### WHAT YOU HAVE TO DO
Needed from the data below: every line from the one with "350 C246 375" up to and including the one with "605 C380 625", repeated exactly and with nothing else.

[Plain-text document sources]
◆ ◆ ◆ ◆ ◆

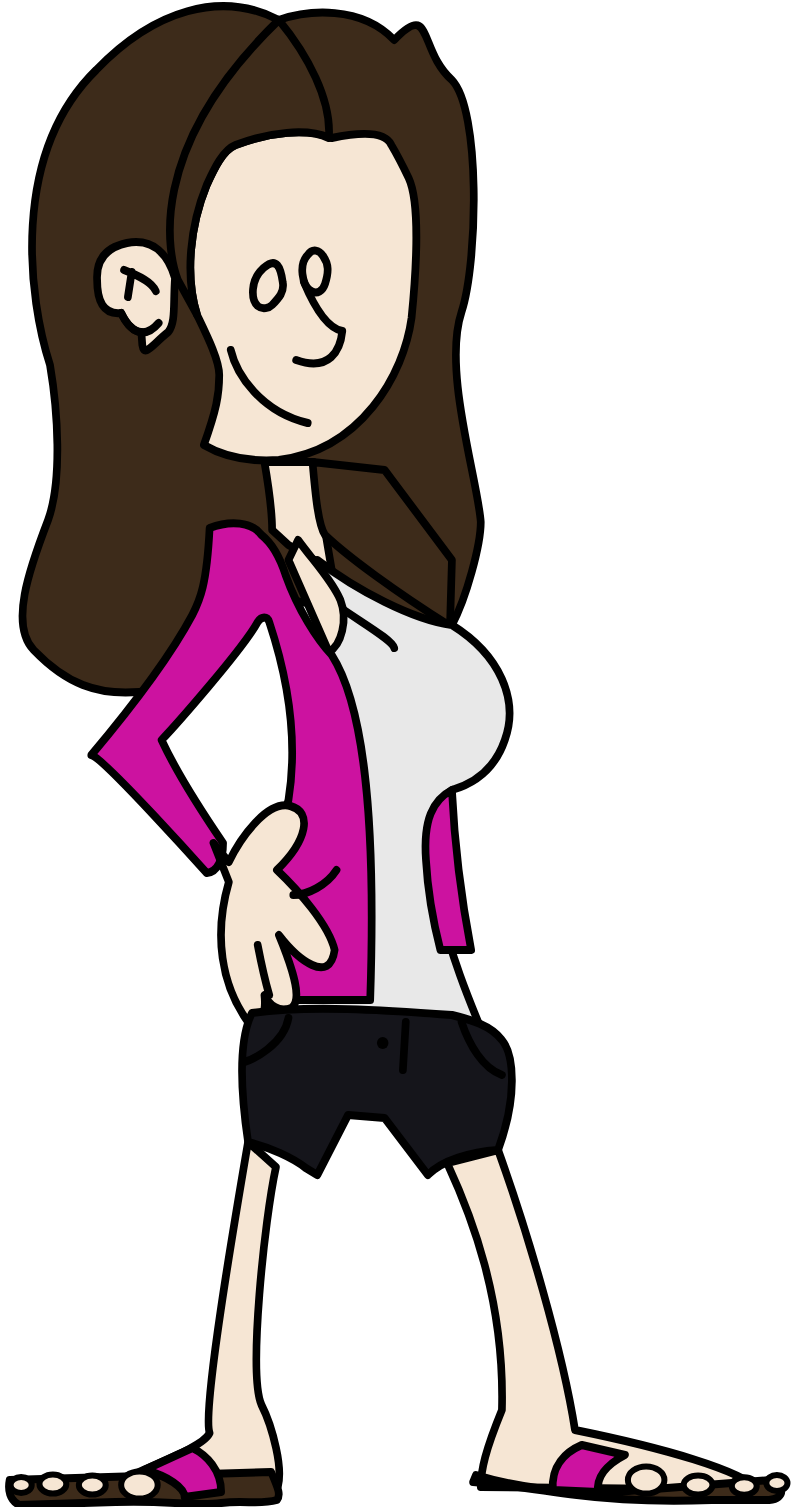
<!DOCTYPE html>
<html lang="en">
<head>
<meta charset="utf-8">
<title>Standing Woman</title>
<style>
  :root {
    --ink: #000000;
    --hair: #3d2b1a;
    --skin: #f6e6d4;
    --cardigan: #cc12a0;
    --top: #e8e8e8;
    --shorts: #15151b;
    --page: #ffffff;
  }
  html, body { margin: 0; padding: 0; overflow: hidden; background: var(--page); }
  .canvas { display: block; width: 800px; height: 1507px; }
  .line { stroke: var(--ink); stroke-width: 8; stroke-linejoin: round; stroke-linecap: round; }
  .hair { fill: var(--hair); }
  .skin { fill: var(--skin); }
  .cardigan { fill: var(--cardigan); }
  .top { fill: var(--top); }
  .shorts { fill: var(--shorts); }
  .open { fill: none; }
  .bead { fill: var(--skin); stroke: var(--ink); stroke-width: 6; }
</style>
</head>
<body>
<svg class="canvas" viewBox="0 0 832 1507" preserveAspectRatio="none" role="img" aria-label="Cartoon woman standing with one hand on her hip">
  <defs>
    <ellipse id="sandal-bead" rx="1" ry="0.8" class="bead" vector-effect="non-scaling-stroke"/>
  </defs>

  <g id="hair-back">
    <path class="hair line" d="M290 20 C230 -10 160 10 100 70 C10 155 30 300 52 365 C60 410 65 480 50 520 C30 570 10 625 35 650 C65 680 100 700 160 690 L300 600 L470 625 C485 598 500 545 500 522 C497 480 460 370 480 312 C497 262 500 110 470 80 C435 50 450 0 410 40 C375 5 320 10 290 20 Z"/>
  </g>

  <g id="neck">
    <path class="skin line" d="M275 462 C280 490 283 510 283 530 L300 545 L345 570 L326 462 Z"/>
    <path class="hair line" d="M325 462 C328 495 331 525 338 535 C362 557 412 592 468 626 L470 560 L400 470 Z"/>
  </g>

  <g id="face">
    <path class="skin line" d="M245 145 C280 132 320 128 345 138 C370 133 400 130 407 145 C415 158 420 168 425 178 C438 205 432 280 428 318 C420 375 375 450 290 460 C260 462 235 458 212 445 C225 410 228 395 228 375 C228 360 215 335 205 315 C192 275 198 225 215 185 C223 168 232 150 245 145 Z"/>
    <path class="hair line" d="M290 20 C320 55 345 100 342 138 C320 128 280 132 245 145 C232 150 223 168 215 185 C198 225 192 275 205 315 L185 280 C175 255 150 150 290 20 Z"/>
    <path class="skin line" d="M182 278 C175 255 160 238 132 243 C108 248 100 262 101 280 C101 300 107 315 126 313 C132 325 140 332 147 332 L148 345 C150 358 158 345 175 332 C183 322 180 305 182 278 Z"/>
    <path class="line open" d="M129 270 C145 276 158 282 162 291 M137 272 L133 297 M126 313 C135 332 150 340 165 323"/>
    <path class="line open" fill="#fff" d="M274 268 C260 280 261 300 268 306 C273 310 280 308 283 305 C290 298 296 292 294 282 C292 268 288 256 274 268 Z"/>
    <path class="line open" fill="#fff" d="M320 255 C310 265 315 285 322 290 C330 296 336 290 338 284 C342 272 342 264 336 256 C332 250 325 248 320 255 Z"/>
    <path class="line open" d="M316 282 C326 305 340 328 356 331 C354 350 343 372 308 360"/>
    <path class="line open" d="M240 350 C246 375 272 412 320 423"/>
  </g>

  <g id="torso">
    <path class="top line" d="M330 560 C370 590 430 620 470 625 C520 655 540 700 525 740 C515 768 495 783 470 790 C455 800 438 830 455 900 C470 960 490 1005 505 1040 C440 1020 340 1010 280 1010 L330 650 Z"/>
    <path class="line open" d="M350 605 C380 625 408 640 410 648"/>
    <path class="cardigan line" d="M470 790 C473 850 480 900 490 950 L458 950 C450 920 445 895 443 860 C440 820 450 800 470 790 Z"/>
    <path class="skin line" d="M310 540 C325 560 345 580 354 600 C362 620 355 645 342 652 L300 560 Z"/>
    <path class="cardigan line" d="M218 528 C240 520 262 522 272 535 C285 545 292 560 297 575 C310 610 330 640 345 655 C375 700 392 800 385 1000 L278 1000 L268 900 L300 800 C310 740 300 680 280 622 C278 616 272 616 268 622 C252 650 180 728 168 740 C185 775 210 812 232 843 C232 860 226 872 215 873 C215 873 108 758 95 755 C130 715 175 660 200 615 C208 600 215 585 218 528 Z"/>
  </g>

  <g id="hand">
    <path class="skin line" d="M222 843 L238 862 C250 838 278 800 302 806 C325 812 320 840 288 870 C310 890 342 925 348 950 C343 985 310 960 290 935 C305 970 315 1000 303 1008 C290 1013 280 1005 275 995 C277 1012 272 1028 258 1022 C230 985 222 935 238 882 Z"/>
    <path class="line open" d="M305 895 C320 895 340 885 350 870 M268 945 C272 965 277 985 280 995"/>
  </g>

  <g id="legs">
    <path class="skin line" d="M258 1142 C245 1215 210 1410 218 1433 C210 1450 140 1470 100 1493 L285 1495 C300 1475 280 1420 272 1405 C258 1375 275 1220 287 1167 Z"/>
    <path class="skin line" d="M465 1163 C490 1215 525 1300 522 1410 C505 1450 500 1470 500 1487 L790 1490 C770 1470 690 1448 598 1430 C585 1350 548 1230 518 1150 Z"/>
  </g>

  <g id="shorts">
    <path class="shorts line" d="M262 1013 C248 1040 250 1090 258 1142 C280 1147 305 1158 318 1168 L330 1175 L362 1115 L400 1118 L445 1175 C460 1160 490 1152 518 1150 C538 1098 535 1055 522 1040 C510 1025 490 1020 470 1015 C400 1010 320 1005 262 1013 Z"/>
    <path class="line open" stroke="#000" d="M300 1018 C295 1045 262 1060 254 1062 M422 1022 L419 1070 M480 1022 C488 1045 502 1068 522 1075"/>
    <circle cx="398" cy="1043" r="6" fill="var(--ink)"/>
  </g>

  <g id="sandals">
    <path class="hair line" d="M10 1480 L282 1472 C290 1490 292 1495 288 1500 C270 1505 255 1500 230 1503 C200 1507 180 1500 120 1502 L20 1505 C10 1500 8 1490 10 1480 Z"/>
    <path class="cardigan line" d="M150 1470 C175 1476 192 1488 192 1497 L230 1492 C230 1470 215 1455 200 1448 Z"/>
    <path class="hair line" d="M495 1475 C540 1488 580 1492 640 1492 L802 1480 C815 1485 818 1498 800 1500 L740 1500 C680 1502 640 1500 600 1495 C560 1490 530 1485 492 1482 Z"/>
    <path class="cardigan line" d="M575 1490 C573 1466 588 1452 605 1445 L650 1455 C630 1465 620 1478 622 1492 Z"/>
    <use href="#sandal-bead" transform="translate(22 1485) scale(11 10)"/>
    <use href="#sandal-bead" transform="translate(55 1484) scale(14 12)"/>
    <use href="#sandal-bead" transform="translate(96 1485) scale(14 12)"/>
    <use href="#sandal-bead" transform="translate(145 1485) scale(19 17)"/>
    <use href="#sandal-bead" transform="translate(672 1480) scale(19 17)"/>
    <use href="#sandal-bead" transform="translate(726 1485) scale(15 12)"/>
    <use href="#sandal-bead" transform="translate(774 1486) scale(13 11)"/>
    <use href="#sandal-bead" transform="translate(808 1483) scale(11 10)"/>
  </g>
</svg>
</body>
</html>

◆ ◆ ◆ ◆ ◆

### COMPLETED TASK
    <path class="line open" d="M240 350 C246 375 272 412 320 423"/>
  </g>

  <g id="torso">
    <path class="top line" d="M330 560 C370 590 430 620 470 625 C520 655 540 700 525 740 C515 768 495 783 470 790 C455 800 438 830 455 900 C470 960 490 1005 505 1040 C440 1020 340 1010 280 1010 L330 650 Z"/>
    <path class="line open" d="M350 605 C380 625 408 640 410 648"/>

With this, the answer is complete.